**AIM OF THE EXERCISE:** Print every entry exactly as it appears, but skip the pictures.
** DATASET ENTRIES follows **
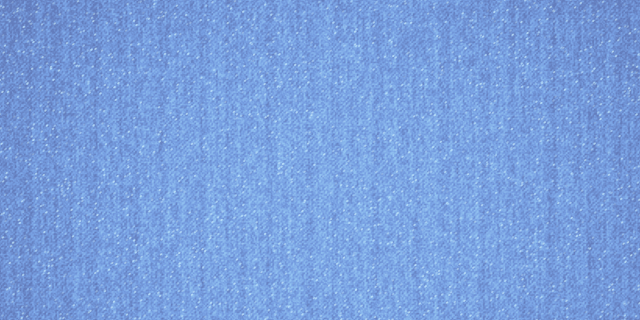
This texture is drawn by a WebGL 1 fragment shader. Its source:

```glsl
precision highp float;

uniform vec2 u_resolution;

// Cloth colours
const vec3 SHADOW = vec3(0.390, 0.490, 0.740);
const vec3 INDIGO = vec3(0.465, 0.622, 0.885);
const vec3 PALE = vec3(0.575, 0.765, 0.945);
const vec3 FLECK = vec3(0.780, 0.920, 0.985);

// Sizes, as counts per canvas height
const float GRAIN_FREQ = 205.0;
const vec2 YARN_FREQ = vec2(170.0, 42.0);
const float TWILL_FREQ = 73.0;
const float FLECK_FREQ = 108.0;
const float STREAK_FREQ = 9.0;

// Strengths
const float GRAIN_AMOUNT = 0.56;
const float YARN_AMOUNT = 0.27;
const float TWILL_AMOUNT = 0.085;
const float STREAK_AMOUNT = 0.034;
const float GLOW_AMOUNT = 0.50;
const float FLECK_AMOUNT = 0.75;

// Flecks: share of filled cells, half length and half width in cells
const float FLECK_SHARE = 0.11;
const vec2 FLECK_SIZE = vec2(0.44, 0.30);
const vec2 FLECK_DIR = vec2(0.766, 0.643);

// Light falloff
const vec2 GLOW_CENTRE = vec2(0.52, 0.36);
const vec2 GLOW_FALLOFF = vec2(2.4, 0.9);
const float GLOW_MEAN = 0.25;

const float TAU = 6.2831853;

float hash(vec2 p) {
  vec3 q = fract(p.xyx * vec3(0.1031, 0.1030, 0.0973));
  q += dot(q, q.yzx + 33.33);
  return fract((q.x + q.y) * q.z);
}

float valueNoise(vec2 p) {
  vec2 cell = floor(p);
  vec2 f = fract(p);
  f = f * f * (3.0 - 2.0 * f);
  float low = mix(hash(cell), hash(cell + vec2(1.0, 0.0)), f.x);
  float high = mix(hash(cell + vec2(0.0, 1.0)), hash(cell + 1.0), f.x);
  return mix(low, high, f.y);
}

// Layered sines form soft vertical bands that drift along the warp
float warpStreaks(vec2 p) {
  float sum = 0.0;
  float freq = TAU * STREAK_FREQ;
  for (int i = 0; i < 5; i++) {
    float k = float(i);
    sum += sin(freq * p.x + 1.3 * sin(2.1 * p.y + 1.7 * k) + 2.4 * k);
    freq *= 1.63;
  }
  return sum;
}

// Cellular scatter of short slanted weft flecks
float weftFlecks(vec2 p) {
  vec2 home = floor(p);
  float soft = min(0.6 * FLECK_FREQ / u_resolution.y / FLECK_SIZE.y, 1.0);
  float cover = 0.0;
  for (int j = -1; j <= 1; j++) {
    for (int i = -1; i <= 1; i++) {
      vec2 cell = home + vec2(float(i), float(j));
      vec2 seed = vec2(hash(cell + 17.0), hash(cell + 71.0));
      vec2 d = p - cell - seed;
      vec2 along = vec2(dot(d, FLECK_DIR), dot(d, vec2(-FLECK_DIR.y, FLECK_DIR.x)));
      float edge = length(along / FLECK_SIZE);
      float shape = 1.0 - smoothstep(1.0 - soft, 1.0 + soft, edge);
      float present = step(hash(cell + 131.0), FLECK_SHARE);
      float strength = mix(0.15, 1.0, hash(cell + 211.0));
      cover = max(cover, shape * present * strength);
    }
  }
  return cover;
}

void main() {
  vec2 uv = gl_FragCoord.xy / u_resolution;
  vec2 p = gl_FragCoord.xy / u_resolution.y;

  // Weave tone
  float tone = 0.5;
  tone += GRAIN_AMOUNT * (valueNoise(p * GRAIN_FREQ) - 0.5);
  tone += YARN_AMOUNT * (valueNoise(p * YARN_FREQ + 300.0) - 0.5);
  tone += TWILL_AMOUNT * sin(TAU * TWILL_FREQ * (p.x - p.y));
  tone += STREAK_AMOUNT * warpStreaks(p);

  // Broad light
  vec2 fromGlow = uv - GLOW_CENTRE;
  tone += GLOW_AMOUNT * (GLOW_MEAN - dot(fromGlow * fromGlow, GLOW_FALLOFF));
  tone = clamp(tone, 0.0, 1.0);

  // Dye ramp and flecks
  vec3 colour = mix(SHADOW, INDIGO, min(2.0 * tone, 1.0));
  colour = mix(colour, PALE, max(2.0 * tone - 1.0, 0.0));
  colour = mix(colour, FLECK, FLECK_AMOUNT * weftFlecks(p * FLECK_FREQ));
  gl_FragColor = vec4(colour, 1.0);
}
```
** End of DATASET ENTRIES **
**EXERCISE RESPONSE:**
This texture is drawn by a WebGL 1 fragment shader. Its source:

```glsl
precision highp float;

uniform vec2 u_resolution;

// Cloth colours
const vec3 SHADOW = vec3(0.390, 0.490, 0.740);
const vec3 INDIGO = vec3(0.465, 0.622, 0.885);
const vec3 PALE = vec3(0.575, 0.765, 0.945);
const vec3 FLECK = vec3(0.780, 0.920, 0.985);

// Sizes, as counts per canvas height
const float GRAIN_FREQ = 205.0;
const vec2 YARN_FREQ = vec2(170.0, 42.0);
const float TWILL_FREQ = 73.0;
const float FLECK_FREQ = 108.0;
const float STREAK_FREQ = 9.0;

// Strengths
const float GRAIN_AMOUNT = 0.56;
const float YARN_AMOUNT = 0.27;
const float TWILL_AMOUNT = 0.085;
const float STREAK_AMOUNT = 0.034;
const float GLOW_AMOUNT = 0.50;
const float FLECK_AMOUNT = 0.75;

// Flecks: share of filled cells, half length and half width in cells
const float FLECK_SHARE = 0.11;
const vec2 FLECK_SIZE = vec2(0.44, 0.30);
const vec2 FLECK_DIR = vec2(0.766, 0.643);

// Light falloff
const vec2 GLOW_CENTRE = vec2(0.52, 0.36);
const vec2 GLOW_FALLOFF = vec2(2.4, 0.9);
const float GLOW_MEAN = 0.25;

const float TAU = 6.2831853;

float hash(vec2 p) {
  vec3 q = fract(p.xyx * vec3(0.1031, 0.1030, 0.0973));
  q += dot(q, q.yzx + 33.33);
  return fract((q.x + q.y) * q.z);
}

float valueNoise(vec2 p) {
  vec2 cell = floor(p);
  vec2 f = fract(p);
  f = f * f * (3.0 - 2.0 * f);
  float low = mix(hash(cell), hash(cell + vec2(1.0, 0.0)), f.x);
  float high = mix(hash(cell + vec2(0.0, 1.0)), hash(cell + 1.0), f.x);
  return mix(low, high, f.y);
}

// Layered sines form soft vertical bands that drift along the warp
float warpStreaks(vec2 p) {
  float sum = 0.0;
  float freq = TAU * STREAK_FREQ;
  for (int i = 0; i < 5; i++) {
    float k = float(i);
    sum += sin(freq * p.x + 1.3 * sin(2.1 * p.y + 1.7 * k) + 2.4 * k);
    freq *= 1.63;
  }
  return sum;
}

// Cellular scatter of short slanted weft flecks
float weftFlecks(vec2 p) {
  vec2 home = floor(p);
  float soft = min(0.6 * FLECK_FREQ / u_resolution.y / FLECK_SIZE.y, 1.0);
  float cover = 0.0;
  for (int j = -1; j <= 1; j++) {
    for (int i = -1; i <= 1; i++) {
      vec2 cell = home + vec2(float(i), float(j));
      vec2 seed = vec2(hash(cell + 17.0), hash(cell + 71.0));
      vec2 d = p - cell - seed;
      vec2 along = vec2(dot(d, FLECK_DIR), dot(d, vec2(-FLECK_DIR.y, FLECK_DIR.x)));
      float edge = length(along / FLECK_SIZE);
      float shape = 1.0 - smoothstep(1.0 - soft, 1.0 + soft, edge);
      float present = step(hash(cell + 131.0), FLECK_SHARE);
      float strength = mix(0.15, 1.0, hash(cell + 211.0));
      cover = max(cover, shape * present * strength);
    }
  }
  return cover;
}

void main() {
  vec2 uv = gl_FragCoord.xy / u_resolution;
  vec2 p = gl_FragCoord.xy / u_resolution.y;

  // Weave tone
  float tone = 0.5;
  tone += GRAIN_AMOUNT * (valueNoise(p * GRAIN_FREQ) - 0.5);
  tone += YARN_AMOUNT * (valueNoise(p * YARN_FREQ + 300.0) - 0.5);
  tone += TWILL_AMOUNT * sin(TAU * TWILL_FREQ * (p.x - p.y));
  tone += STREAK_AMOUNT * warpStreaks(p);

  // Broad light
  vec2 fromGlow = uv - GLOW_CENTRE;
  tone += GLOW_AMOUNT * (GLOW_MEAN - dot(fromGlow * fromGlow, GLOW_FALLOFF));
  tone = clamp(tone, 0.0, 1.0);

  // Dye ramp and flecks
  vec3 colour = mix(SHADOW, INDIGO, min(2.0 * tone, 1.0));
  colour = mix(colour, PALE, max(2.0 * tone - 1.0, 0.0));
  colour = mix(colour, FLECK, FLECK_AMOUNT * weftFlecks(p * FLECK_FREQ));
  gl_FragColor = vec4(colour, 1.0);
}
```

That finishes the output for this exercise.